In an article published in The Athenaeum last month, Christopher Vanderburgh launched a sweeping attack on shari’a, or Islamic law, linking it to everything from “backwards thinking” and sexism to beatings, rape, and beheadings. It’s a provocative piece. Unfortunately, it is also one that will leave its readers with a highly misleading impression of Islamic law.
The truth about Islamic law is that for the most part, it’s incredibly boring. Forget about those beatings and beheadings for a moment. Most of the shari’a is about proper religious practice, like what to eat, how to pray, or when to fast. Drawing on the Qur’an and the example set by the Prophet Muhammad, its main purpose is to set guidelines for how to be a good Muslim. Take the example of personal hygiene. Should a Muslim wash before prayer? If so, what parts of the body? How did the Prophet do it? What did he do when there was no water nearby? What if there is water, but it’s not very clean? What if you’ve cleaned yourself, but then someone sneezes on you before you can start your prayers, and you feel like you should wash a second time but the service is about to start? Believe it or not, there’s a book for that.

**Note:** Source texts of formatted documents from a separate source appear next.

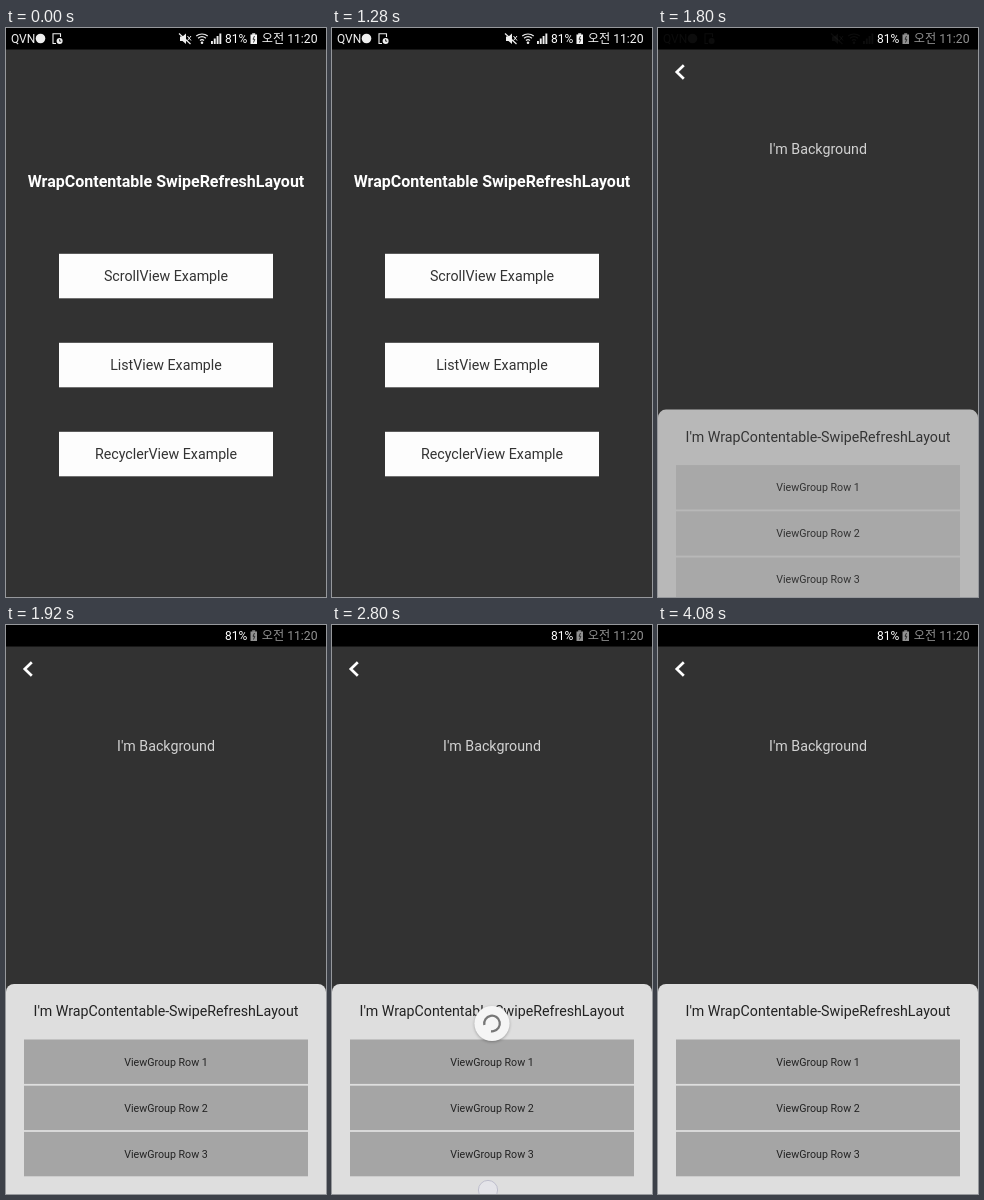
These frames come from a looping animation (320 px wide and 569 px high, 6.6 s). An HTML page with a canvas:

```html
<!DOCTYPE html>
<html lang="ko">
<head>
<meta charset="utf-8">
<title>Swipe refresh demo</title>
<style>
html, body { margin: 0; width: 100%; height: 100%; overflow: hidden; background: #323232; }
canvas { display: block; width: 100vw; height: 100vh; }
</style>
</head>
<body>
<canvas id="stage"></canvas>
<script>
const W = 320, H = 569, LOOP = 6600;
const FONT = 'Roboto, "Noto Sans CJK KR", "Noto Sans CJK", sans-serif';
const SHEET_Y = 359, REST_Y = 398.5;
const canvas = document.getElementById('stage');
const ctx = canvas.getContext('2d');
const ratio = window.devicePixelRatio || 1;
canvas.width = W * ratio;
canvas.height = H * ratio;

const clamp = v => Math.min(1, Math.max(0, v));
const span = (t, a, b) => clamp((t - a) / (b - a));
const mix = (a, b, k) => a + (b - a) * k;
const smooth = k => k * k * (3 - 2 * k);
const easeOut = (k, p = 2) => 1 - (1 - k) ** p;

function text(str, x, y, size, color, align = 'center', weight = 400) {
  ctx.font = `${weight} ${size}px ${FONT}`;
  ctx.textAlign = align;
  ctx.textBaseline = 'alphabetic';
  ctx.fillStyle = color;
  ctx.fillText(str, x, y);
}

function rect(x, y, w, h, color) {
  ctx.fillStyle = color;
  ctx.fillRect(x, y, w, h);
}

function disc(x, y, r, color) {
  ctx.fillStyle = color;
  ctx.beginPath();
  ctx.arc(x, y, r, 0, Math.PI * 2);
  ctx.fill();
}

function line(points, width, color, closed) {
  ctx.beginPath();
  points.forEach(([x, y]) => ctx.lineTo(x, y));
  if (closed) ctx.closePath();
  ctx.lineWidth = width;
  ctx.strokeStyle = color;
  ctx.stroke();
}

function layer(alpha, draw) {
  if (alpha <= 0) return;
  ctx.save();
  ctx.globalAlpha *= alpha;
  draw();
  ctx.restore();
}

function notices() {
  const c = '#eee';
  text('QVN', 5, 14.5, 12, c, 'left');
  disc(34.5, 10.5, 4.8, c);
  // Page with a clock
  line([[54.5, 9], [54.5, 5.7], [47, 5.7], [47, 15.5], [50, 15.5]], 1.1, c);
  disc(53.6, 13, 3, c);
  line([[53.6, 11.3], [53.6, 13.2], [55.2, 13.2]], 0.8, '#000');
  // Muted speaker
  ctx.fillStyle = c;
  ctx.beginPath();
  [[174, 8.5], [176.5, 8.5], [180, 5.5], [180, 16], [176.5, 13], [174, 13]].forEach(([x, y]) => ctx.lineTo(x, y));
  ctx.fill();
  line([[173, 5.5], [184.5, 16]], 1.2, c);
  line([[181.5, 8], [185, 12.5]], 1, c);
  line([[185, 8], [181.5, 12.5]], 1, c);
  // Wi-Fi
  [3.2, 6.2, 9].forEach(r => {
    ctx.beginPath();
    ctx.arc(196, 15, r, -Math.PI * 0.72, -Math.PI * 0.28);
    ctx.lineWidth = 1.2;
    ctx.strokeStyle = c;
    ctx.stroke();
  });
  disc(196, 14.8, 1.3, c);
  for (let i = 0; i < 4; i++) rect(205 + i * 2.8, 13 - i * 2.5, 1.9, 3 + i * 2.5, c);
}

function statusBar(t) {
  rect(0, 0, W, 21.5, '#000');
  const k = span(t, 1480, 1700);
  layer(1 - 0.82 * k - 0.18 * span(t, 1700, 1840), notices);
  text('81%', 219, 14.8, 12, '#fff', 'left');
  const grey = Math.round(mix(245, 145, k));
  const c = `rgb(${grey},${grey},${grey})`;
  rect(244.5, 6.5, 6.5, 9.5, c);
  rect(246.2, 5.3, 3, 1.5, c);
  line([[248.5, 8], [247, 11.3], [248.8, 11.3], [247.5, 14.5]], 0.9, '#222');
  text('오전 11:20', 311.5, 14.8, 12.2, c, 'right');
}

function home() {
  rect(0, 21.5, W, H - 21.5, '#323232');
  text('WrapContentable SwipeRefreshLayout', 160, 158.7, 16, '#fff', 'center', 700);
  ['ScrollView', 'ListView', 'RecyclerView'].forEach((name, i) => {
    const y = 225.8 + i * 89;
    rect(53, y, 214, 44.5, '#fdfdfd');
    text(name + ' Example', 160, y + 27.5, 14.22, '#333');
  });
}

function touch(x, y, alpha = 1) {
  layer(alpha, () => {
    disc(x, y, 10, 'rgba(232,232,240,0.62)');
    ctx.beginPath();
    ctx.arc(x, y, 9.6, 0, Math.PI * 2);
    ctx.lineWidth = 1;
    ctx.strokeStyle = 'rgba(165,165,185,0.6)';
    ctx.stroke();
  });
}

function detail() {
  rect(0, 21.5, W, H - 21.5, '#323232');
  line([[25.8, 37.2], [18.8, 44], [25.8, 50.8]], 2.7, '#fff');
  text("I'm Background", 160, 125.5, 14.22, '#d2d2d2');
}

function sheet(t) {
  if (t < 1676) return;
  const k = easeOut(span(t, 1676, 1920), 2.13);
  const y = SHEET_Y + (1 - k) * 102.4;
  const labels = Math.sqrt(k);
  layer(k, () => {
    ctx.fillStyle = '#dedede';
    ctx.beginPath();
    ctx.roundRect(0, y, W, H, 8);
    ctx.fill();
  });
  layer(labels, () => text("I'm WrapContentable-SwipeRefreshLayout", 160, y + 32.3, 14.22, '#222'));
  for (let i = 0; i < 3; i++) {
    const top = y + 55.5 + i * 46.2;
    layer(k, () => rect(18, top, 284, 44.4, '#a5a5a5'));
    layer(labels, () => text('ViewGroup Row ' + (i + 1), 160, top + 26, 10.67, '#222'));
  }
}

// Arc in turns: pulled open, then shrinking and growing while it spins
function arcAt(t) {
  if (t < 2800) {
    const pull = smooth(span(t, 2440, 2640));
    return { from: mix(-0.1, 0.47, pull), size: 0.8 * clamp((pull - 0.25) / 0.6), tone: pull > 0.85 ? 1 : 0.35 };
  }
  const spin = (t - 2800) / 1332;
  const tail = 0.76 * smooth(span(t, 2800, 3466));
  const head = 0.8 + 0.8 * smooth(span(t, 3466, 4132));
  return { from: 0.47 + spin * 0.85 + tail, size: head - tail, tone: 1 };
}

function spinner(t) {
  if (t < 2420 || t >= 4070) return;
  const pulled = mix(341, 408, smooth(span(t, 2420, 2640)));
  const y = t < 2680 ? pulled : mix(408, REST_Y, easeOut(span(t, 2680, 2800)));
  const scale = 1 - span(t, 3910, 4070);
  const { from, size, tone } = arcAt(t);
  ctx.save();
  ctx.beginPath();
  ctx.rect(0, SHEET_Y, W, H - SHEET_Y);
  ctx.clip();
  ctx.translate(160, y);
  ctx.scale(scale, scale);
  ctx.shadowColor = 'rgba(0,0,0,0.28)';
  ctx.shadowBlur = 3 * ratio;
  ctx.shadowOffsetY = ratio;
  disc(0, 0, 17.6, '#f5f5f5');
  ctx.shadowColor = 'transparent';
  ctx.globalAlpha = tone;
  ctx.beginPath();
  ctx.arc(0, 0, 7.8, from * Math.PI * 2, (from + size) * Math.PI * 2);
  ctx.lineWidth = 2.3;
  ctx.strokeStyle = '#777';
  if (size > 0.01) ctx.stroke();
  ctx.restore();
}

function draw(t) {
  ctx.setTransform(ratio, 0, 0, ratio, 0, 0);
  ctx.clearRect(0, 0, W, H);
  if (t < 1640) home();
  if (t >= 1000 && t < 1120) touch(158, 247);
  layer(smooth(span(t, 1400, 1640)), detail);
  sheet(t);
  spinner(t);
  if (t >= 2400 && t < 2880) touch(156, mix(444, 565, smooth(span(t, 2400, 2640))));
  statusBar(t);
}

const start = performance.now();
function tick() {
  const t = (performance.now() - start) % LOOP;
  draw(Math.floor(t / 40) * 40);
  requestAnimationFrame(tick);
}
tick();
</script>
</body>
</html>
```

For the vast majority of Muslims today, this is what Islamic law means: instructions for how to be a good Muslim and to live your faith out loud. That doesn’t mean that things like beheadings and stonings don’t ever happen (they do), but they are very uncommon and overwhelmingly occur in just four or five countries. That’s definitely four or five too many, but they in no way represent the meaning of shari’a for the world’s 1.6 billion Muslims.
There’s more: in addition to being boring, Islamic law is also incredibly diverse. Without any “pope” or supreme religious leader, there are as many versions of the shari’a as there are individual Muslims. Unlike with Roman Catholic canon law or the Canadian criminal code, there is no authoritative book of Islamic law that Muslims can consult. Instead, it’s a body of law driven by individual scholars and judges, each of whom has his or her own opinion about how Muslims should live their lives. Opinions of the most popular and respected scholars have the most authority, but it’s an authority derived mainly from public consensus.
In a lot of ways, Islamic law is like Wikipedia, where anyone can add their two cents, but only the most knowledgeable and well-sourced opinions will stick around for long. Except with Islamic law, there are many competing Wikipedias, each with its own readers, entries, editors, and experts. The whole thing is a vast, contradictory mess – which is precisely what makes sweeping generalizations about shari’a impossible.
Unfortunately, all of this complexity tends to get lost in our current climate of Islamophobia and anti-Muslim bigotry. There’s a lot of bad information out there, especially on the internet. For example, Vanderburgh claims that forty-five percent of American Muslims disapprove of homosexuality. I wish that number were lower! But according to a 2015 survey, Muslims in the USA are fairly mainstream in their views about LGBTQ+ issues, and are actually more accepting of homosexuality (45% approve) than are many other groups, like Evangelical Christians (36%), Mormons (36%), and Jehovah’s Witnesses (16%). Moreover, Muslims and Christians in America support same-sex marriage in roughly equal numbers. I doubt things are very different in Canada. So why do only Muslims get singled out for special suspicion?
Similar myths exist about Muslims overseas as well. One popular claim on Facebook right now is that Muslim refugees have caused a rape crisis in Sweden (they haven’t). Another myth is that Muslims don’t believe in democracy (it varies, but most do). On some issues, Muslims actually rank much better than non-Muslims do. For example, Canadians and Americans are much more likely to support military attacks on civilians than are people in the Middle East – probably because most Canadians and Americans, unlike Middle Easterners, never need to think of themselves as being on the receiving end of a military attack. What does it say about Canadian culture that so many us support attacking civilians? We’ll never know, because questions about the link between Canadian culture and violence are hardly ever asked. Unlike with Islam.
I don’t want to sugarcoat things. In many parts of the world, terrible acts of brutality get carried out in the name of shari’a. And there really are elements of Islamic law that conflict with liberal norms like gender equality and religious tolerance. But that’s not the reality for the vast majority of Muslims worldwide, and it’s certainly not the reality for Muslims living here in Canada. On the other hand, Islamophobia is a reality in Canada, as we were all reminded by this month’s tragic events in Quebec City. That’s why we always need to be on our guard: against fear, against sensationalism, and against those who want to turn a blind eye.
Jeffrey Sachs teaches in the Department of Politics. He has a PhD in Islamic Studies from McGill University.